■ **Material provided**
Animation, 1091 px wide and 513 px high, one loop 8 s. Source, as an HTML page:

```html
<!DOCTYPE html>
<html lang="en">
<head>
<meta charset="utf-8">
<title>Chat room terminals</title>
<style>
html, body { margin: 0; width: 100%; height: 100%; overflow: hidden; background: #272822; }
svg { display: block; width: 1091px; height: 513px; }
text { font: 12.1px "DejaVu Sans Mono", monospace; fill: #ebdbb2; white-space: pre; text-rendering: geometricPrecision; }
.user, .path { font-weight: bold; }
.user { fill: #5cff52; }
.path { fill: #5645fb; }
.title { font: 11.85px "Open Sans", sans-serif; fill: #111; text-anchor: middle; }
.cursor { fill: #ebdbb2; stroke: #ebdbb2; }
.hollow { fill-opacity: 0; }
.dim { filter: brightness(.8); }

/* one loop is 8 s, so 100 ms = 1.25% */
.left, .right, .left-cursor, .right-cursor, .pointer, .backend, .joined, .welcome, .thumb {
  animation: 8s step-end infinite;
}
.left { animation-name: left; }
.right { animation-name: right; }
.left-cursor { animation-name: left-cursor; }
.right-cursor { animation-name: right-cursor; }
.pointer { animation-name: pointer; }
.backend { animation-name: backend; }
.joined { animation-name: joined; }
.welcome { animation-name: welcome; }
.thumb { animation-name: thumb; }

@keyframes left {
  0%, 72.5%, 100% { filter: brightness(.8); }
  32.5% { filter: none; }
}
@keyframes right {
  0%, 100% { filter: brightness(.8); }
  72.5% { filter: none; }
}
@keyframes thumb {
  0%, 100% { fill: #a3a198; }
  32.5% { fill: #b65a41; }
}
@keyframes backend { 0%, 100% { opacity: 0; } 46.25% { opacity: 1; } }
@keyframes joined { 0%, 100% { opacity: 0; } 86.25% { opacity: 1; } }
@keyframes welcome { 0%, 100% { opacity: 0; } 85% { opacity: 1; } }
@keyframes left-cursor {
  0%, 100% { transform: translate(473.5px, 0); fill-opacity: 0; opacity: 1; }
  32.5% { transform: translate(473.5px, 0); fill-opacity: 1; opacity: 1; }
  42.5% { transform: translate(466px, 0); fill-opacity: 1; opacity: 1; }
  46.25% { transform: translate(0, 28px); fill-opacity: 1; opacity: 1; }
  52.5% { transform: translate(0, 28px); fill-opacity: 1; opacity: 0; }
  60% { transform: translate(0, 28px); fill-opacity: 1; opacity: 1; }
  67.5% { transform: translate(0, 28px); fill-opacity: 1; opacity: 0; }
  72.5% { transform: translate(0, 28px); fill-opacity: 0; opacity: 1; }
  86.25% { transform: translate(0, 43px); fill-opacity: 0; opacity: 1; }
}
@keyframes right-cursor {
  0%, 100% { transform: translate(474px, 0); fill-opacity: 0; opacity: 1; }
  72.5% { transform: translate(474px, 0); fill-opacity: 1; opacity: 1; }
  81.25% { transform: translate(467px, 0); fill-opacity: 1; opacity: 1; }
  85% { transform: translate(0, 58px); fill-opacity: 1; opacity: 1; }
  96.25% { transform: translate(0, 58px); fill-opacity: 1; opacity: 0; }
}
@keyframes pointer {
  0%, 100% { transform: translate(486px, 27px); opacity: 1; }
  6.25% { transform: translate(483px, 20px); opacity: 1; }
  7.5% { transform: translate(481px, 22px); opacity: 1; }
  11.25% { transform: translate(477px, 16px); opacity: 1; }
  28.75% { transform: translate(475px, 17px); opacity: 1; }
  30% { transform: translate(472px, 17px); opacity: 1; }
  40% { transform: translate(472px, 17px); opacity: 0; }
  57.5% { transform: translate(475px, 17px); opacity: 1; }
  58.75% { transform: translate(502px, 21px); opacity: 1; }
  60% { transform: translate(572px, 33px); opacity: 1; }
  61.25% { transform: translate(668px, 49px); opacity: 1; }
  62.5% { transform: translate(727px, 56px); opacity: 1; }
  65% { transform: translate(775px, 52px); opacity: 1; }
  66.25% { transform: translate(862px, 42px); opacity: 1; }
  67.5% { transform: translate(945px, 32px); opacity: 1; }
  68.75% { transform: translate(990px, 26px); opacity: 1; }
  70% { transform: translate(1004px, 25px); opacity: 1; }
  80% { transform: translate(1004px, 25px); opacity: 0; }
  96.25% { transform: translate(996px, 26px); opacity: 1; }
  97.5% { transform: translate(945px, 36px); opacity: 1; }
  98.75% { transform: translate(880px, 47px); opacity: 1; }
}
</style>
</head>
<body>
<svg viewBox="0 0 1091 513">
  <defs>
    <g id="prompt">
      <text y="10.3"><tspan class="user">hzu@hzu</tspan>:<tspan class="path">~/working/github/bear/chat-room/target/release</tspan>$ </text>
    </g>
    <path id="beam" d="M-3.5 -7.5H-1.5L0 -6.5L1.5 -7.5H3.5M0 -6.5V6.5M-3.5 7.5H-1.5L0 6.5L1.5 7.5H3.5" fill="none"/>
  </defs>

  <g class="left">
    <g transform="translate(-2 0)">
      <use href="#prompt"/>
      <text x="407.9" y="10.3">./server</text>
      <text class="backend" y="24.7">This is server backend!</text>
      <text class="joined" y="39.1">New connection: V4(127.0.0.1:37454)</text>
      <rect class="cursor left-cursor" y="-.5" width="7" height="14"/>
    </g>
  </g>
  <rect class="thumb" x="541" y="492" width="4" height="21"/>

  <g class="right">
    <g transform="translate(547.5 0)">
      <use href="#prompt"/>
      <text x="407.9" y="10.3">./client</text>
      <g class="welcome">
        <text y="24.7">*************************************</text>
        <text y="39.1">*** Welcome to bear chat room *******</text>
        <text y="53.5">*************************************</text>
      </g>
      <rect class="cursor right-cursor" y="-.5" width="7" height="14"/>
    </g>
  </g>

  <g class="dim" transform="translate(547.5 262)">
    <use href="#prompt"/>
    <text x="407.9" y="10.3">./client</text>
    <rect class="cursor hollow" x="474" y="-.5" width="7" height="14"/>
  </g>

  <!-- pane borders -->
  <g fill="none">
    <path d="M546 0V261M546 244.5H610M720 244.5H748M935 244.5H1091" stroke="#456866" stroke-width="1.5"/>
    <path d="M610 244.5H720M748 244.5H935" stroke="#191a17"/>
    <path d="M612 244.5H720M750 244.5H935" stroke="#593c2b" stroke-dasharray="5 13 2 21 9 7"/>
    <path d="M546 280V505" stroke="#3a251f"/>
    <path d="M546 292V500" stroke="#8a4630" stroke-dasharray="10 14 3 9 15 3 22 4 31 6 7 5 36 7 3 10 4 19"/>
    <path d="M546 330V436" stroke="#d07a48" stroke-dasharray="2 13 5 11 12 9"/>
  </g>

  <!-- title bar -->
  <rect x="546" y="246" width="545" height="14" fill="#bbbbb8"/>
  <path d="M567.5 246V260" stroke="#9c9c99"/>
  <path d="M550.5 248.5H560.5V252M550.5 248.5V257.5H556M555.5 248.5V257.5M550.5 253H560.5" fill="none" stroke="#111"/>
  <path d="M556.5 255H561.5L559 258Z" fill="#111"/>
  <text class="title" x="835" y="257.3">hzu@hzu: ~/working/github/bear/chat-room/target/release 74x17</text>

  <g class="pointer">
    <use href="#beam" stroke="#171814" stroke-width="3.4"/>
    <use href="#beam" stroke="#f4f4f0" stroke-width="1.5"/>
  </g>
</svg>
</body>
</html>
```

■ **What you should do**
Whenever a line in the entries above includes the word "target", pull that line out.

■ **Exercise solution**
      <text y="10.3"><tspan class="user">hzu@hzu</tspan>:<tspan class="path">~/working/github/bear/chat-room/target/release</tspan>$ </text>
  <text class="title" x="835" y="257.3">hzu@hzu: ~/working/github/bear/chat-room/target/release 74x17</text>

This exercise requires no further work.